"People need to hear who you are and hear you admit your faults and see you vulnerable - that to me is what I think makes an artist great, or at least the kind of artist I was drawn to."
Those artists are fairly classic: Hag, Waylon Jennings, Hank Willings Sr, and a wealth of Southern rock bands, including the Allman Brothers. Thompson was attracted to those acts during a Wisconsin childhood that was all about building strong foundations: his father was an industrious cement worker who remained married to Josh's mother for more than 40 years until his passing in 2006.
Following his dad's example, Thompson went into the cement business, pouring concrete for driveways, patios and basements in his teens and moving up the ladder in the work force fairly quickly. He'd sung around the house rather obsessively as a kid, but he never bought a guitar until he was 21 years old. He learned the instrument by playing chords from his favorite songs by ear, and a quick six months into the process, he wrote his first song, "I'll Pull You Through."
"It's horrible," Thompson cringes.
But it was a starting point, and he soon discovered he could not stop.
"That first song led to another song, and 20 songs, and pretty soon I was running to my truck during a work day to write something down," Thompson recalls. "Around song 30 or 40, I figured there's a reason that I'm writing so much and it's becoming an addiction for me. That's when I started really thinking at the age of 22 that maybe I should move to Nashville and see if I can do something with it."
Thompson made the move in January 2005 and had a publishing deal within eight months. It wasn't a full-time gig - he still poured concrete during the day - but it gave him even more motivation to write. And he began touring on weekends, too, traveling hundreds of miles in a cramped van with a band to play a mix of original songs and covers.

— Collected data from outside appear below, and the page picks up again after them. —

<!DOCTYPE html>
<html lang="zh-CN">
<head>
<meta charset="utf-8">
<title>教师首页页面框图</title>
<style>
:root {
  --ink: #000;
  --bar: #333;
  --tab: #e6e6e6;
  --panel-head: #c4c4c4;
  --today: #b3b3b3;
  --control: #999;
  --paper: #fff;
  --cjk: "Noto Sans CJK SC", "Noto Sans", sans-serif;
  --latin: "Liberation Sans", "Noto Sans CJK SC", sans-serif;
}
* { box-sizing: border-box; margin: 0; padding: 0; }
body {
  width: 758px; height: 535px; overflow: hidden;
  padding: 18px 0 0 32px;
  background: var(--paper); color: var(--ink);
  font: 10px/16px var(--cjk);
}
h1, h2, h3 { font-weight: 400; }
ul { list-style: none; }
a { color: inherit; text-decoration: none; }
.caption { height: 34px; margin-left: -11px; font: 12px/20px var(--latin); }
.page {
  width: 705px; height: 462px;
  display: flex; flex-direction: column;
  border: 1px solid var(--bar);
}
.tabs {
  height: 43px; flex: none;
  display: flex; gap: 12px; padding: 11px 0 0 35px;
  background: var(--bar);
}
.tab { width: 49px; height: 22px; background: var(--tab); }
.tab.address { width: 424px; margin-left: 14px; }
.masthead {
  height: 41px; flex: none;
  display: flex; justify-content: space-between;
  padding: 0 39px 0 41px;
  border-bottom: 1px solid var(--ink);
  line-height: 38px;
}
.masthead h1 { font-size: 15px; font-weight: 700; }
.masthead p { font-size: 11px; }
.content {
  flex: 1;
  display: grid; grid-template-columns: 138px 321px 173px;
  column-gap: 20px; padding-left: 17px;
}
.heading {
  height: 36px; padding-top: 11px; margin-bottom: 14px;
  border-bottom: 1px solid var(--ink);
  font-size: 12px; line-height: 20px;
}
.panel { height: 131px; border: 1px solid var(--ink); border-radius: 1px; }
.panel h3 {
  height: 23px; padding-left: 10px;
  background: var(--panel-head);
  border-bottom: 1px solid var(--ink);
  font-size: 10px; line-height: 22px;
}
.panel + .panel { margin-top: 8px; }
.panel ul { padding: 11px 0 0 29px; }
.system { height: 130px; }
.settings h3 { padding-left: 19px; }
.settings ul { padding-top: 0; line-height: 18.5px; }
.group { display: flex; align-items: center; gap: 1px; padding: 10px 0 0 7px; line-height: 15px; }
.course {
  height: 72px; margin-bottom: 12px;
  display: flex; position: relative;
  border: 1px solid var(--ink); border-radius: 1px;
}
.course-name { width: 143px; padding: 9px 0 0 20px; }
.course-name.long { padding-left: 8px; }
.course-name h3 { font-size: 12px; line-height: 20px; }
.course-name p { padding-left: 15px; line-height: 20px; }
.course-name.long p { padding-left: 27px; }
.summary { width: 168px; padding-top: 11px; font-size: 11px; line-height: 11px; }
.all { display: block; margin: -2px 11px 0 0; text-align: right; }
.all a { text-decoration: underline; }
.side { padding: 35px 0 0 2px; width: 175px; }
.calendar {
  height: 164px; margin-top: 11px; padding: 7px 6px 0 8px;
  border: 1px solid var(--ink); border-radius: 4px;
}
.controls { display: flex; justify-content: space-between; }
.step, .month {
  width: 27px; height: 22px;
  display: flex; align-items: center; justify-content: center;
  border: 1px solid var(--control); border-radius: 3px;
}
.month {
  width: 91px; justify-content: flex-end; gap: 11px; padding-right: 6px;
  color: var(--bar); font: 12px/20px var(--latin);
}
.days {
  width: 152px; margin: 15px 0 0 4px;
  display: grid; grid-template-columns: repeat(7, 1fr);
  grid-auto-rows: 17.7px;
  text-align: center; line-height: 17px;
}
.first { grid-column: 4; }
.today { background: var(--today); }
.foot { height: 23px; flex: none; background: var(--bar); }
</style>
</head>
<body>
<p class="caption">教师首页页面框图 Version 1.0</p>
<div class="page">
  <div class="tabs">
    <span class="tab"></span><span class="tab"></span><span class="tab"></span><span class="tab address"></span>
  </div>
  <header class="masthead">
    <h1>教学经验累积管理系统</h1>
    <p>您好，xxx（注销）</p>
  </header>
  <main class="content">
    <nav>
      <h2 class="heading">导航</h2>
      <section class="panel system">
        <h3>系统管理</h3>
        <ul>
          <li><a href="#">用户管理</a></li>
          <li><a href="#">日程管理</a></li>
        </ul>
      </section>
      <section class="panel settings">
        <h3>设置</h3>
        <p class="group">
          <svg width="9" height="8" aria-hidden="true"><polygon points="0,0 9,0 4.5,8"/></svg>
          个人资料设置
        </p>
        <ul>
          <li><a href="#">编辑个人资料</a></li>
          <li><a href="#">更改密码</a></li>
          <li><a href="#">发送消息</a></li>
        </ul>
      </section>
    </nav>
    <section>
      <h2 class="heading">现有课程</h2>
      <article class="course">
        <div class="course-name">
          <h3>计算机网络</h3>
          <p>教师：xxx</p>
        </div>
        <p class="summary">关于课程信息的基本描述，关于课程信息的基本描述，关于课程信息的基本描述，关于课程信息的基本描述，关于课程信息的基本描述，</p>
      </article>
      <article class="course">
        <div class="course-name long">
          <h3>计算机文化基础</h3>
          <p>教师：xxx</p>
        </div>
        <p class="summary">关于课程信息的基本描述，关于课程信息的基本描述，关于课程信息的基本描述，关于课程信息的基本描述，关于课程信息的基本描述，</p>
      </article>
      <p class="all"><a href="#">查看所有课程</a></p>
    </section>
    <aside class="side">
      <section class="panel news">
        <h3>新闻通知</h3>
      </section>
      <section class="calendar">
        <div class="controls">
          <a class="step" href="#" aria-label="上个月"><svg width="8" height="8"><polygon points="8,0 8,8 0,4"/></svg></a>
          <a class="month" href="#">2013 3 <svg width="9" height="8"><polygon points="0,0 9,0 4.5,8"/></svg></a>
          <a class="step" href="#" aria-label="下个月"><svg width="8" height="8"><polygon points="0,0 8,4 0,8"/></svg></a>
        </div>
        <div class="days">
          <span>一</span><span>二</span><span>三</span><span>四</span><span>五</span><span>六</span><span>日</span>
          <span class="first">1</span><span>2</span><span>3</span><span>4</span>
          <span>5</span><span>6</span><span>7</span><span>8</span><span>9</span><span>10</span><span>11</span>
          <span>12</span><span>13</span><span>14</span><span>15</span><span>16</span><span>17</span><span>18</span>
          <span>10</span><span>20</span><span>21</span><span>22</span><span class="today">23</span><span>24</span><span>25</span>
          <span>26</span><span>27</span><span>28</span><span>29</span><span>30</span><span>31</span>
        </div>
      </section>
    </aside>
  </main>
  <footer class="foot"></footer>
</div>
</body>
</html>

Thompson has also established himself as a sought-after songwriter in Nashville, and continues to get cuts writing for other artists - "Church Pew Or Bar Stool" is a stand-out track on Jason Aldean's double platinum album My Kinda Party, "A Man Don't Have To Die" on Brad Paisley's This Is Country Music, and "Tough Goodbye" on Gary Allan's Set You Free - and other acclaimed songwriters took note. And he's crafted songs with the likes of John Anderson, Bobby Bare and Country Music Hall of Famer Bill Anderson.
"It's something you never thought in a million years would be possible, and here it is you're doing it," Thompson says. "Those things just really meant the world to me. I could die happy!"
Not that he's in a hurry for an ending just yet. Thompson has only begun applying some of the tenets he picked up in the writing sessions with his heroes. And he continues to build on the lessons he learned on the road, where he paid close attention to the acts that he toured with after the release of Way Out Here.
"When I first started to do shows, it'd be like do a song - dead space - do a song - dead space - and that got to be really redundant," Thompson concedes. "Watching these headliners, their band is all one unit and they are never stopping the music. That's one thing I picked up from Eric Church and from Brad Paisley both, that I absolutely love - I always keep the music going, find a way to put the show together that makes sense so that you could always be rolling."
In the past few years this road warrior has been on the 2010 Jagermeister Country Tour with Eric Church, Brad Paisley's H2O Tour, and the 2011 Jagermeister Country Tour with Dierks Bentley. In 2012 Josh headlined the Jagermeister Country Tour and then joined Gary Allan, Justin Moore, and Rodney Atkins on the Country Throwdown Tour and spent the early part of 2013 on Rodney Atkins' "Most Hits for the Money Tour."
Josh recently released his newest single, "Cold Beer With Your Name On It," from his highly anticipated sophomore album, due out this spring. A constant road warrior, Thompson is currently on the road with Justin Moore's 57-date Off The Beaten Path Tour along with Randy Houser.